Lessons from my grandfather

Palmer Flournoy with Edna Wyant Flournoy & Helen Wyant, 1920

Today marks my materal grandfather’s birthday. His name was Palmer Chester Flournoy and he was born in 1889 in Albany, New York. When he was still a baby, his father, a railroad conductor, was killed in a tragic railway accident. My great-grandmother moved her family – my grandfather and his older sister, back to Stanbery, Missouri to live  with my great-grandmother’s family – the Palmers.

My Grandfather only attended school until he was in about 8th grade; after that he went to work. He was well-spoken and a fabulous story-teller. And from family stories, we know he was a trickster and strong-willed. And intelligent – he was respected as honest and fair.

One of the things I most remember him telling me was that I could “catch more flies with honey than with vinegar.” He always spoke respectfully – how I wish I could remember that more often. Once when his butter pecan ice cream came without pecans, he respectfully wrote to the corporate headquarters and in a short time not only  received a replacement half-gallon of butter pecan, but also received a second half-gallon. I try to remember that when write a letter of complaint. My grandfather was an amazing expert in respectfully expressing that something was amiss.

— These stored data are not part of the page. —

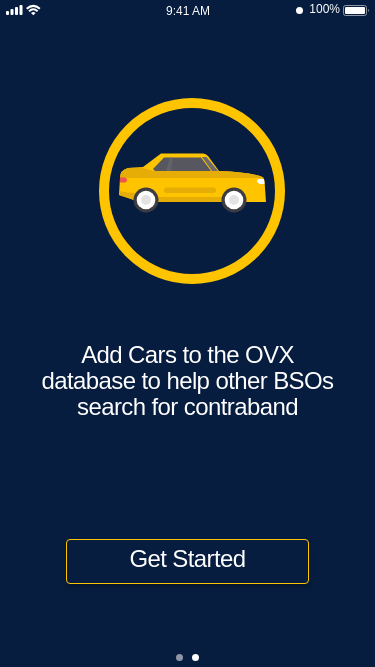
<!DOCTYPE html>
<html lang="en">
<head>
<meta charset="utf-8">
<title>Add Cars</title>
<style>
:root {
  --navy: #071d3f;
  --yellow: #ffc400;
  --amber: #e5ad05;
  --white: #fff;
  --glass: #57575f;
  --glass-light: #6d6b70;
  --tyre: #3c3c42;
  --muted: #8e96a5;
}
* { box-sizing: border-box; margin: 0; }
html, body { width: 375px; height: 667px; overflow: hidden; }
body { background: var(--navy); color: var(--white); font-family: "Liberation Sans", Arial, sans-serif; }
.screen { width: 375px; height: 667px; display: flex; flex-direction: column; align-items: center; background: var(--navy); }
.status-bar { width: 100%; height: 20px; padding: 0 5px 0 6px; display: grid; grid-template-columns: 1fr auto 1fr; font-size: 12px; line-height: 14px; }
.status-bar svg { display: block; }
.signal { padding-top: 4px; }
.time { padding-top: 4px; }
.power { display: flex; justify-content: flex-end; gap: 3px; padding-top: 2px; }
.power svg { margin-top: 2px; }
.wireless { width: 7px; height: 7px; margin: 5px 3px 0 0; border-radius: 50%; background: var(--white); }
.badge { width: 186px; height: 186px; margin: 78px 0 0 9px; }
.badge svg { display: block; }
.message { margin-top: 58px; font-size: 24px; font-weight: 400; line-height: 26px; letter-spacing: -.6px; text-align: center; white-space: nowrap; }
.start { width: 243px; height: 45px; margin-top: 118.5px; padding-bottom: 4px; display: flex; align-items: center; justify-content: center; border: 1px solid var(--yellow); border-radius: 4px; box-shadow: 0 3px 4px #0004; background: var(--navy); color: var(--white); font-size: 24px; letter-spacing: -.6px; text-decoration: none; }
.pager { display: flex; gap: 9px; margin-top: 70px; }
.dot { width: 7px; height: 7px; border-radius: 50%; background: var(--muted); }
.dot.current { background: var(--white); }
</style>
</head>
<body>
<main class="screen">
  <header class="status-bar">
    <div class="signal">
      <svg width="36" height="12" viewBox="6 4 36 12" fill="var(--white)" aria-label="Signal strength" role="img">
        <rect x="6" y="11" width="3" height="4" rx="1"/>
        <rect x="10.5" y="9" width="3" height="6" rx="1"/>
        <rect x="15" y="7" width="3" height="8" rx="1"/>
        <rect x="19.5" y="5" width="3" height="10" rx="1"/>
        <g fill="none" stroke="var(--white)" stroke-width="2">
          <path d="M26.7 8.7Q33.3 3 39.9 8.7"/>
          <path d="M29 11.2Q33.3 7.4 37.6 11.2"/>
        </g>
        <path d="M31 13Q33.3 11 35.6 13L33.3 15.3Z"/>
      </svg>
    </div>
    <span class="time">9:41 AM</span>
    <div class="power">
      <span class="wireless"></span>
      <span>100%</span>
      <svg width="27" height="12" viewBox="343 4 27 12" role="img" aria-label="Battery full">
        <rect x="343.5" y="5.5" width="23" height="10" rx="2" fill="none" stroke="var(--muted)"/>
        <rect x="345" y="7" width="20" height="7" rx="1" fill="var(--white)"/>
        <path d="M368 9Q370 10.5 368 12Z" fill="var(--muted)"/>
      </svg>
    </div>
  </header>

  <div class="badge">
    <svg width="186" height="186" viewBox="99 98 186 186" role="img" aria-label="Yellow car in a ring">
      <defs>
        <g id="wheel">
          <circle r="12.5" fill="var(--tyre)"/>
          <circle r="9.3" fill="var(--white)"/>
          <circle r="5" fill="#e3e3e3"/>
        </g>
      </defs>
      <circle cx="192" cy="191" r="88" fill="none" stroke="var(--yellow)" stroke-width="10"/>
      <g class="car">
        <path class="body" d="M120 178Q120 170 128 168L143 167L161 153.5H203Q206 153.5 208 156L219 171Q247 172 260 176Q264 177 264.500 181L266 202H140L119 195Z" fill="var(--yellow)"/>
        <path class="shoulder" d="M120 178Q120 170 128 168Q138 167 147 169L153 171H219Q247 172 260 176L264 178Z" fill="var(--amber)"/>
        <path class="sill" d="M119 191Q127 193 136 193L158 197H222L224 202H140L119 195Z" fill="var(--amber)"/>
        <rect x="164" y="187.500" width="52" height="5.500" rx="2.700" fill="var(--amber)"/>
        <path class="windows" d="M153 169L164 157.500H201L211 171H155Z" fill="var(--glass)"/>
        <path class="glare" d="M170 157.500H173L171 171H166Z" fill="var(--glass-light)" opacity=".6"/>
        <path class="windscreen" d="M202 157H206.500L218 171H212Z" fill="var(--glass-light)"/>
        <path class="tail-light" d="M120 177.500H125Q127 178 127 180T125 182.500H120Z" fill="#f0524f"/>
        <path class="headlight" d="M258 179H264L264.500 184H260Q257 183 257 181Z" fill="var(--white)"/>
        <use href="#wheel" x="146" y="200"/>
        <use href="#wheel" x="234" y="200"/>
      </g>
    </svg>
  </div>

  <h1 class="message">Add Cars to the OVX<br>database to help other BSOs<br>search for contraband</h1>

  <a class="start" href="#">Get Started</a>

  <nav class="pager" aria-label="Page 2 of 2">
    <span class="dot"></span>
    <span class="dot current"></span>
  </nav>
</main>
</body>
</html>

The most important lesson my grandfather taught me was to live in dignity, even when life is throwing you curve balls. Macular degeneration and cataracts took my grandfather’s sight. Even though low-vision robbed him of reading, or driving I don’t think I ever heard him complain. He had an outgoing nature, and if he couldn’t figure out which coins to use when paying for something, he simply asked the clerk to help pick out the coins. When I was in my twenties, he rode buses or walked everywhere in Daytona Beach; whenever one of us came to visit in Daytona, he could be counted on to meet us at the airport. And to see us off. Life may have robbed him of vision, but it took nothing else from his great enjoyment of life.

I think a lot about my Grandfather’s great capacity for enjoying life despite what hardships are encountered. And hope that as I grow older, I will always remember lessons learned from a real gentleman – in all senses of the word.